_Data supplied_.
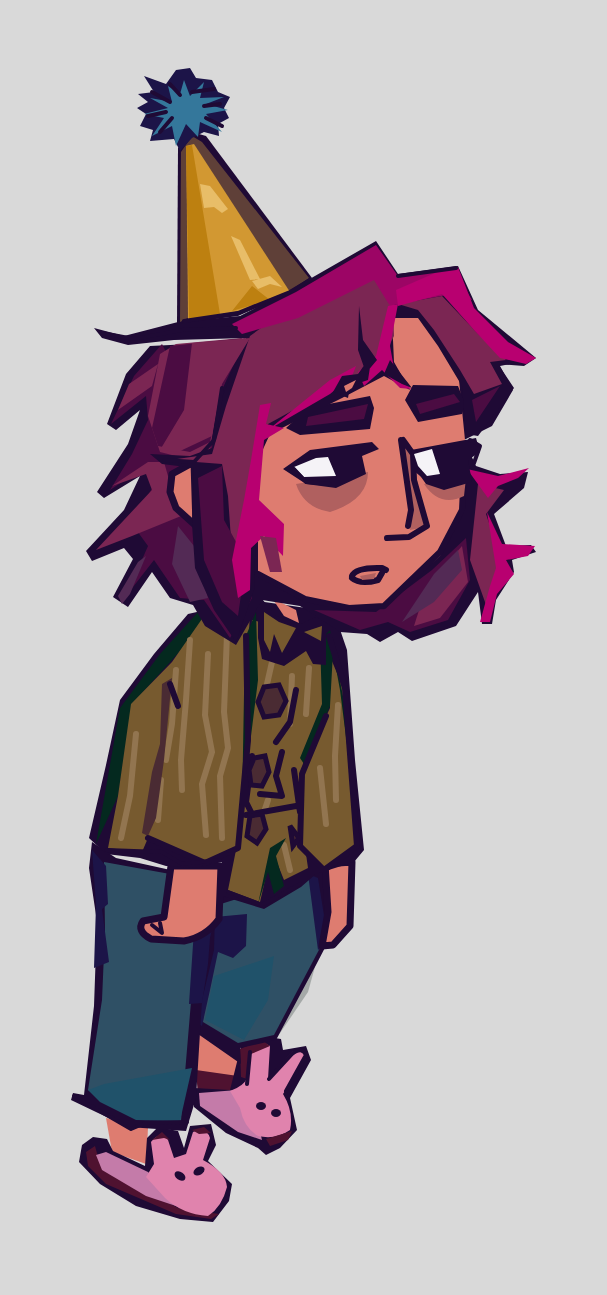
<!DOCTYPE html>
<html lang="en">
<head>
<meta charset="utf-8">
<title>Tired party guest</title>
<style>
:root{--paper:#d9d9d9;--ink:#1f0a35;--navy:#1c1448;--skin:#de7c70;--skin-shade:#b0605f;--hair:#7b2653;--hair-dark:#4b0c42;--hair-violet:#532a55;--magenta:#b80070;--berry:#9c0565;--shirt:#775a2f;--stripe:#927550;--green:#04291f;--button:#4a2b33;--jeans:#2f5065;--jeans-teal:#20526a;--pink:#e083ad;--pink-shade:#c47ba9;--maroon:#4f1230;--gold:#d29832;--gold-dark:#bd8010;--gold-light:#e8bd68;--hat-brown:#5f4038;--pom:#34779b}
html,body{margin:0;background:var(--paper);overflow:hidden}
svg{display:block;width:607px;height:1295px}
.ink{fill:var(--ink)}.navy{fill:var(--navy)}.skin{fill:var(--skin)}.skin-shade{fill:var(--skin-shade)}
.hair{fill:var(--hair)}.hair-dark{fill:var(--hair-dark)}.hair-violet{fill:var(--hair-violet)}.magenta{fill:var(--magenta)}.berry{fill:var(--berry)}
.shirt{fill:var(--shirt)}.green{fill:var(--green)}.button{fill:var(--button);stroke:var(--ink);stroke-width:5}
.jeans{fill:var(--jeans)}.teal{fill:var(--jeans-teal)}
.pink{fill:var(--pink)}.pink-shade{fill:var(--pink-shade)}.maroon{fill:var(--maroon)}
.outlined{stroke:var(--ink);stroke-width:7;stroke-linejoin:round}
.line{fill:none;stroke:var(--ink);stroke-width:6;stroke-linejoin:round;stroke-linecap:round}
.thin{stroke-width:4}
.stripes{fill:none;stroke:var(--stripe);stroke-width:6;stroke-linecap:round}
.gold{fill:var(--gold)}.gold-dark{fill:var(--gold-dark)}.gold-light{fill:var(--gold-light)}.hat-brown{fill:var(--hat-brown)}.pom{fill:var(--pom)}
</style>
</head>
<body>
<svg viewBox="0 0 607 1295" role="img" aria-label="A tired, slouching figure with magenta hair, a party hat and bunny slippers">
<rect width="607" height="1295" fill="var(--paper)"/>

<g id="far-leg">
  <path fill="#a5a9a8" d="M318 956L308 992L274 1042L268 1036Z"/>
  <path class="skin" d="M200 1030L242 1062L240 1090L194 1080Z"/>
  <path class="maroon" d="M196 1070L238 1076L240 1092L198 1096Z"/>
  <path class="ink" d="M194 1088L230 1090L241 1046L262 1036L281 1039L283 1050L306 1046L311 1060L290 1098L297 1130L280 1148L266 1155L258 1148L226 1133L194 1107Z"/>
  <path class="pink-shade" d="M199 1093L250 1089L262 1140L238 1132L200 1106Z"/>
  <path class="pink" d="M230 1091Q244 1086 247 1078L250 1050Q262 1040 270 1046L268 1079L292 1052Q305 1045 306 1058L283 1094Q294 1112 290 1130Q276 1140 258 1136Q244 1128 240 1108Z"/>
  <path class="maroon" d="M240 1049L262 1040L270 1046L251 1054L247 1079L241 1077ZM266 1139L292 1131L288 1140L270 1146Z"/>
  <path class="line thin" d="M269 1079L292 1054Q302 1046 306 1055L286 1091M250 1052L247 1084"/>
  <ellipse class="ink" cx="261" cy="1106" rx="5" ry="4"/><ellipse class="ink" cx="276" cy="1113" rx="5" ry="4"/>
</g>

<g id="near-slipper">
  <path class="skin" d="M106 1118L148 1128L146 1164L112 1152Z"/>
  <path class="ink" d="M93 1137L107 1139L113 1151L145 1166L147 1138L158 1127L178 1131L184 1148L190 1126L211 1124L216 1145L208 1161L232 1184L229 1201L213 1222L180 1219L136 1206L100 1184L79 1162L82 1145Z"/>
  <path class="maroon" d="M86 1152L95 1146L100 1164L178 1208L219 1214L211 1219L176 1214L106 1184L88 1166Z"/>
  <path class="pink-shade" d="M96 1155L106 1152L148 1172L182 1208L146 1196L102 1170Z"/>
  <path class="pink" d="M146 1177L154 1164L151 1142Q160 1130 168 1140L174 1158L186 1154L193 1132Q206 1126 210 1138L203 1160Q226 1172 227 1187Q222 1207 208 1216Q182 1214 165 1198Z"/>
  <path class="maroon" d="M192 1130L204 1127L211 1133L199 1134ZM152 1140L162 1132L170 1140L164 1138Z"/>
  <ellipse class="ink" cx="180" cy="1176" rx="6" ry="4" transform="rotate(35 180 1176)"/><ellipse class="ink" cx="199" cy="1171" rx="6" ry="4" transform="rotate(-30 199 1171)"/>
</g>

<g id="trousers">
  <path class="ink" d="M200 890L330 866L330 938L316 965L276 1040L240 1048L241 1064L198 1034Z"/>
  <path class="jeans" d="M208 908L310 876L321 946L274 1035L238 1043L203 1022Z"/>
  <path class="teal" d="M214 976L274 956L268 1000L244 1040L205 1020Z"/>
  <path class="navy" d="M204 918L247 914L246 946L233 958L218 952L210 990L202 1026L194 1020ZM308 874L318 878L328 940L318 950Z"/>
  <path class="ink" d="M92 842L116 858L216 880L214 950L202 1000L196 1098L186 1131L128 1127L96 1112L71 1100L73 1093L84 1095L94 1006L97 922L89 868Z"/>
  <path class="jeans" d="M104 862L170 874L205 892L194 966L181 1121L128 1114L88 1090L102 1000L105 930Z"/>
  <path class="teal" d="M88 1090L104 1084L192 1068L180 1121L136 1120L100 1102Z"/>
  <path class="navy" d="M92 850L106 866L108 904L102 909L109 962L94 968L96 905ZM196 900L221 890L210 938L208 964L202 1003L189 1004Z"/>
  <path class="line thin" d="M74 1096L131 1129L145 1123L187 1122"/>
</g>

<g id="hands">
  <path class="skin outlined" d="M171 866L164 917L143 921Q136 931 151 939L184 941Q206 937 219 919L221 866Z"/>
  <path class="line thin" d="M160 923L162 933L152 925"/>
  <path class="skin outlined" d="M325 864L352 862L350 926L333 945L322 946L328 912Z"/>
</g>

<g id="shirt">
  <path class="ink" d="M188 614L250 600L334 612L347 650L355 760L364 850L354 862L316 874L301 887L264 909L222 896L222 862L196 868L166 866L140 858L106 854L89 838L106 765L120 700L154 654Z"/>
  <path class="green" d="M198 612L212 614L172 660L132 704L118 796L96 844L120 708L160 654Z"/>
  <path class="shirt" d="M204 616L250 612L246 690L240 848L206 862L148 838L142 852L108 848L118 796L131 704L172 662Z"/>
  <path class="shirt" d="M252 620L318 636L326 700L304 756L300 812L308 868L284 880L272 850L260 902L228 890L234 860L244 810Z"/>
  <path class="shirt" d="M329 654L344 690L355 846L324 868L302 848L303 766L330 708Z"/>
  <path class="stripes" d="M176 670L172 724L166 760M190 640L186 700L181 760L182 790M208 654L205 715L212 752L202 784L206 835M227 634L224 712L228 748L220 776L222 838M136 734L130 796L121 838M161 780L158 820M272 662L267 684M292 676L290 724M309 668L306 714M338 705L335 756L336 800M320 768L326 824M268 800L264 812M284 845L290 870"/>
  <path class="green" d="M245 638L256 612L258 680L248 760L242 808ZM320 640L330 630L352 742L354 800L340 690L333 652L330 706L304 764L300 758L322 704ZM258 904L270 848L286 838L276 856L284 886L274 894L268 872Z"/>
  <path fill="var(--button)" d="M162 684L172 678L164 760L156 818L148 836L142 833L152 772L160 744Z"/>
  <path class="line" d="M246 636L248 740L238 848L205 863L148 838M170 684L178 706M329 636L345 688L357 846L324 870L300 846L302 774L326 716M252 756L246 802L252 814M282 752L276 776L282 796L260 794M276 742L290 722L296 690M246 815L296 806M294 770L300 812"/>
  <path class="line thin" d="M106 850L162 852L182 864L220 860M228 892L262 905L300 884"/>
  <path class="button" d="M264 687L279 685L286 701L279 715L264 717L258 702ZM254 758L265 756L269 772L262 786L251 785L249 770ZM250 816L262 814L266 829L257 843L247 836Z"/>
  <path class="button" d="M290 826L299 838L293 846Z"/>
  <path class="ink" d="M258 594L276 616L300 624L326 612L326 665L313 664L306 651L284 666L262 659L258 638Z"/>
  <path class="shirt" d="M264 612L279 622L296 628L282 653L274 634L270 652L264 640ZM304 632L322 626L321 641Z"/>
  <path class="skin" d="M272 598L296 610L299 623L284 616Z"/>
</g>

<g id="hair-back">
  <path class="ink" d="M150 346L126 374L107 424L116 430L140 410L128 444L97 492L104 498L140 476L124 510L86 551L92 561L124 548L133 559L113 597L128 607L152 572L170 598L193 605L205 626L236 645L262 600L300 606L340 632L367 634L380 642L398 632L412 641L456 626L478 592L482 624L492 624L496 600L514 572L512 560L536 552L531 545L506 546L494 514L524 488L528 472L500 474L476 466L464 440L492 426L513 390L500 366L520 362L480 330Z"/>
  <path class="hair-dark" d="M162 344L134 376L111 424L146 396L148 420L132 454L110 490L152 462L160 474L132 524L148 546L126 596L154 560L180 598L204 600L230 638L252 598L220 460Z"/>
  <path class="hair" d="M158 364L129 384L118 410L152 386ZM148 462L112 486L146 474L152 490L96 550L132 536L186 514L172 490L164 462ZM160 354L176 344L242 338L218 400L210 450L192 460L160 452L148 416Z"/>
  <path class="hair-violet" d="M178 526L194 546L208 598L190 602L172 564ZM146 556L130 594L122 604L118 596L138 562Z"/>
  <path class="hair-dark" d="M314 610L376 612L432 570L466 538L470 580L448 620L410 632L388 622L360 630Z"/>
  <path class="hair" d="M426 588L462 546L468 582L440 618L414 626Z"/>
  <path class="hair-violet" d="M434 574L458 550L462 570L434 602L402 622Z"/>
  <path class="hair" d="M478 484L504 490L486 514L500 556L490 616L470 560Z"/>
  <path class="magenta" d="M467 469L498 476L529 468L518 478L498 486L488 498ZM487 512L502 544L535 546L528 556L506 560L514 574L497 594L490 622L480 622L490 586L496 568Z"/>
</g>

<g id="face">
  <path class="skin outlined" d="M194 462L172 474L170 492L176 508L196 526Z"/>
  <path class="skin" d="M258 436L342 380L392 316L418 314L458 370L465 440L460 512L440 556L384 606L350 608L306 598L258 574Z"/>
  <path class="line" d="M465 448L462 510L440 552L384 606M258 574L305 599L349 608L384 606"/>
  <path class="skin-shade" d="M400 438L412 452L425 527L410 530L412 506Z"/>
  <path class="line" d="M403 440L413 454L414 480L427 526L409 537L387 538M401 440L411 510L408 526"/>
  <path class="skin-shade" d="M296 484L368 472Q368 500 330 512Q304 508 296 484ZM424 484L466 478L464 496Q440 508 424 484Z"/>
  <path class="ink" d="M283 469L310 450L372 442L379 449L362 456L366 474L336 488L306 484ZM411 450L476 438L480 452L468 460L472 482L444 490L426 484L412 464Z"/>
  <path fill="#f5f3f7" d="M294 467L316 458L328 457L336 476L304 477ZM414 454L432 449L440 474L427 476L418 466Z"/>
  <path class="line thin" d="M294 469L306 482L330 484M416 470L428 480L448 486M470 440L480 446L474 463"/>
  <path class="ink" d="M286 428L308 408L370 396L374 408L370 429L300 435ZM405 400L413 385L458 386L465 404L462 414L418 422Z"/>
  <path class="hair-dark" d="M308 417L368 404L364 419L306 426ZM416 404L454 394L460 402L420 414Z"/>
  <path class="line" d="M352 576Q356 567 382 568L386 570M352 578Q360 585 378 580L382 573"/>
  <path class="skin-shade" d="M360 576L376 573L374 579L362 580Z"/>
</g>

<g id="hair-front">
  <path class="ink" d="M94 328L124 336L178 322L240 316L294 288L376 241L398 274L458 266L478 310L536 358L524 366L498 364L514 388L478 436L466 434L462 386L438 346L418 318L392 318L394 362L410 390L384 376L342 398L270 434L258 460L254 590L236 642L214 610L195 568L192 524L194 468L162 464L150 454L190 456L212 448L220 402L246 338L174 340L128 345L102 338Z"/>
  <path class="hair" d="M250 336L300 300L372 256L392 276L394 336L374 376L352 378L268 424L250 470L244 590L232 554L228 496L222 464L170 460L212 454L226 406Z"/>
  <path class="hair" d="M398 304L442 296L480 336L506 360L490 362L502 384L474 394L460 370L434 330L418 310Z"/>
  <path class="hair-dark" d="M198 478L222 466L224 520L246 560L238 616L222 602L204 560ZM472 400L500 386L476 422ZM170 346L246 338L220 394L210 442L190 452L158 446L152 428Z"/>
  <path class="hair" d="M192 343L250 338L222 384L212 436L178 452L160 450L184 410Z"/>
  <path class="berry" d="M232 324L296 292L376 245L398 276L452 268L472 300L452 294L398 304L390 306L374 280L298 318L242 334Z"/>
  <path class="magenta" d="M442 270L458 267L474 308L508 342L536 358L526 364L500 358L474 330L442 294L398 306L396 290ZM388 306L398 304L390 346L394 368L411 389L400 388L382 370L364 386L358 372L376 356ZM268 430L330 380L356 366L352 376L330 394ZM260 405L271 403L266 424L284 428L264 440L259 500L284 524L283 556L264 536L251 548L250 590L238 598L232 560L244 500L251 460Z"/>
  <path class="hair" d="M260 536L276 538L282 572L270 572Z"/>
  <path class="ink" d="M359 306L363 340L377 360L366 373L358 350ZM333 392L342 376L358 374L372 354L368 380L350 386L348 398ZM390 360L412 388L402 384L384 374Z"/>
  <path class="skin" d="M344 386L356 380L352 388L346 392Z"/>
  <path class="line thin" d="M102 333L134 339L182 330L236 328M222 388L214 440L194 462L164 460M398 276L456 268"/>
</g>

<g id="party-hat">
  <path class="ink" d="M178 148L192 132L206 136L312 278L290 293L238 316L177 324Z"/>
  <path class="hat-brown" d="M181 152L192 136L202 142L309 278L288 292L186 152L188 318L180 322Z"/>
  <path class="gold" d="M186 146L194 144L290 292L240 311L188 320Z"/>
  <path class="gold-dark" d="M186 146L192 145L220 314L189 320ZM232 311L252 286L270 300Z"/>
  <path class="gold-light" d="M200 184L210 186L228 209L222 213L214 207L204 208ZM231 236L240 240L260 279L250 280ZM252 281L270 276L282 287L270 284L258 289Z"/>
  <path class="line thin" d="M184 321L238 313L290 292L310 280"/>
  <path class="navy" d="M176 70L190 68L196 78L212 80L218 92L230 97L224 108L229 118L218 124L219 136L204 132L192 138L180 151L174 139L150 141L153 130L140 126L146 114L137 108L148 102L138 94L154 92L144 76L166 84Z"/>
  <path class="pom" d="M168 86L180 94L184 80L190 96L204 82L200 98L224 97L206 104L228 110L206 114L222 132L200 122L198 137L186 124L176 146L172 126L152 136L164 118L144 114L168 108L150 98L172 102Z"/>
  <path class="line thin" d="M170 84L180 95M152 92L170 102M148 116L166 112M160 132L172 118M192 92L214 89M204 106L220 104M206 118L222 126"/>
</g>
</svg>
</body>
</html>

_Your task_. Whenever a line above contains "fill", copy that line.

_Answer to the problem_.
.ink{fill:var(--ink)}.navy{fill:var(--navy)}.skin{fill:var(--skin)}.skin-shade{fill:var(--skin-shade)}
.hair{fill:var(--hair)}.hair-dark{fill:var(--hair-dark)}.hair-violet{fill:var(--hair-violet)}.magenta{fill:var(--magenta)}.berry{fill:var(--berry)}
.shirt{fill:var(--shirt)}.green{fill:var(--green)}.button{fill:var(--button);stroke:var(--ink);stroke-width:5}
.jeans{fill:var(--jeans)}.teal{fill:var(--jeans-teal)}
.pink{fill:var(--pink)}.pink-shade{fill:var(--pink-shade)}.maroon{fill:var(--maroon)}
.line{fill:none;stroke:var(--ink);stroke-width:6;stroke-linejoin:round;stroke-linecap:round}
.stripes{fill:none;stroke:var(--stripe);stroke-width:6;stroke-linecap:round}
.gold{fill:var(--gold)}.gold-dark{fill:var(--gold-dark)}.gold-light{fill:var(--gold-light)}.hat-brown{fill:var(--hat-brown)}.pom{fill:var(--pom)}
<rect width="607" height="1295" fill="var(--paper)"/>
  <path fill="#a5a9a8" d="M318 956L308 992L274 1042L268 1036Z"/>
  <path fill="var(--button)" d="M162 684L172 678L164 760L156 818L148 836L142 833L152 772L160 744Z"/>
  <path fill="#f5f3f7" d="M294 467L316 458L328 457L336 476L304 477ZM414 454L432 449L440 474L427 476L418 466Z"/>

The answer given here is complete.